| DATA IN THIS EXERCISE |

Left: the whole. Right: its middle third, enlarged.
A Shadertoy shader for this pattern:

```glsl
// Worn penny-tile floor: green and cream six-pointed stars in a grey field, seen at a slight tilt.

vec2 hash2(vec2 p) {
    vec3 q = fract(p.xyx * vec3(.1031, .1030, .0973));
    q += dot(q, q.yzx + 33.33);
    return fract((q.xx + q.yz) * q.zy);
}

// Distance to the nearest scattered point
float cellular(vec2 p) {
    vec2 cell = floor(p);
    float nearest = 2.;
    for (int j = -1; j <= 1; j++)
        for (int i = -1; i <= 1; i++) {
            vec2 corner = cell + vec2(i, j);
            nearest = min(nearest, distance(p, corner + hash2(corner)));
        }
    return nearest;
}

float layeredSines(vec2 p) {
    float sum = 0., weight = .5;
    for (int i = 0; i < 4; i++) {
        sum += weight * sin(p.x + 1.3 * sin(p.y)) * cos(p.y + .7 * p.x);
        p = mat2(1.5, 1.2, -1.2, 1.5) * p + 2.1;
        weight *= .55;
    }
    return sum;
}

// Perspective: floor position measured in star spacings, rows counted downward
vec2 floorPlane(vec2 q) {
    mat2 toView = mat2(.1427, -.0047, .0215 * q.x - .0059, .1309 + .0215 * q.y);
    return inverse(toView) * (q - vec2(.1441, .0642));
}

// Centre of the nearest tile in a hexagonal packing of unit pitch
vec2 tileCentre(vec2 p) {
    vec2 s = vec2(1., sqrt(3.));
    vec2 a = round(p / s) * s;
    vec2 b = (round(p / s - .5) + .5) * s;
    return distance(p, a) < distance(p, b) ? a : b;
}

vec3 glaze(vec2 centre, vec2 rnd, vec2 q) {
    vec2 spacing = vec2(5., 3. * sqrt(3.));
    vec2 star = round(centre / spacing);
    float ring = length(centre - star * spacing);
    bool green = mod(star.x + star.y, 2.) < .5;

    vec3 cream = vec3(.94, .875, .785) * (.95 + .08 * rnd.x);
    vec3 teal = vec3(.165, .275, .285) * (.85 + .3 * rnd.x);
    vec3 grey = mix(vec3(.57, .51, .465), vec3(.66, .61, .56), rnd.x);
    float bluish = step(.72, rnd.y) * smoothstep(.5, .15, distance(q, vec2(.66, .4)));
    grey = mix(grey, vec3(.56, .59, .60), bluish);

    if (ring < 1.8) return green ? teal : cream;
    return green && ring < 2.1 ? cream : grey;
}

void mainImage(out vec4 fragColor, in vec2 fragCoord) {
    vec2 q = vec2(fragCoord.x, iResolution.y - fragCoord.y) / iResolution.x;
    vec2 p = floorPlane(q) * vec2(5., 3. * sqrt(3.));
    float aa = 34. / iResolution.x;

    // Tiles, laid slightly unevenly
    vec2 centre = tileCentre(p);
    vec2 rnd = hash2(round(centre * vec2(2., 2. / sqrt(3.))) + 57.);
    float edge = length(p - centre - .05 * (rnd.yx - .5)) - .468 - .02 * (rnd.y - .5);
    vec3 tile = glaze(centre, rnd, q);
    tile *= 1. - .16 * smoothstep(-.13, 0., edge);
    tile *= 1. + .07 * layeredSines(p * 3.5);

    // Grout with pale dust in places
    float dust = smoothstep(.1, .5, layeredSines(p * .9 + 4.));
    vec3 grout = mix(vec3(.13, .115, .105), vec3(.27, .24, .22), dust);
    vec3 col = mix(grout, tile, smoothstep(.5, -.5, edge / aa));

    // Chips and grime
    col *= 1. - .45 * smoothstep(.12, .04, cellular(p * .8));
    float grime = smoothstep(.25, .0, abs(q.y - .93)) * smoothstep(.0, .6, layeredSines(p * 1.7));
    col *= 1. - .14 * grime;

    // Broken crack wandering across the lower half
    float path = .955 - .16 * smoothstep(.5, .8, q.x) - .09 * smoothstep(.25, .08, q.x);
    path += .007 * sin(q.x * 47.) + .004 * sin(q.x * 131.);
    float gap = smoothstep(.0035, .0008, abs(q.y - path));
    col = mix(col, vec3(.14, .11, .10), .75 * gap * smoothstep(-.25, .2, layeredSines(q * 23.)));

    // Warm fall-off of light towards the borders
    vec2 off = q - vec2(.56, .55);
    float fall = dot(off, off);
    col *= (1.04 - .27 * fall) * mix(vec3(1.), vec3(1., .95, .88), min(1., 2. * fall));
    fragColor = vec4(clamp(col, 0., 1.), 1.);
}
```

| INSTRUCTIONS FOR THE TASK |
Identify each line in the records above that contains the word "smoothstep", and copy it out in full.

| RESPONSE FOR THIS EXERCISE |
    float bluish = step(.72, rnd.y) * smoothstep(.5, .15, distance(q, vec2(.66, .4)));
    tile *= 1. - .16 * smoothstep(-.13, 0., edge);
    float dust = smoothstep(.1, .5, layeredSines(p * .9 + 4.));
    vec3 col = mix(grout, tile, smoothstep(.5, -.5, edge / aa));
    col *= 1. - .45 * smoothstep(.12, .04, cellular(p * .8));
    float grime = smoothstep(.25, .0, abs(q.y - .93)) * smoothstep(.0, .6, layeredSines(p * 1.7));
    float path = .955 - .16 * smoothstep(.5, .8, q.x) - .09 * smoothstep(.25, .08, q.x);
    float gap = smoothstep(.0035, .0008, abs(q.y - path));
    col = mix(col, vec3(.14, .11, .10), .75 * gap * smoothstep(-.25, .2, layeredSines(q * 23.)));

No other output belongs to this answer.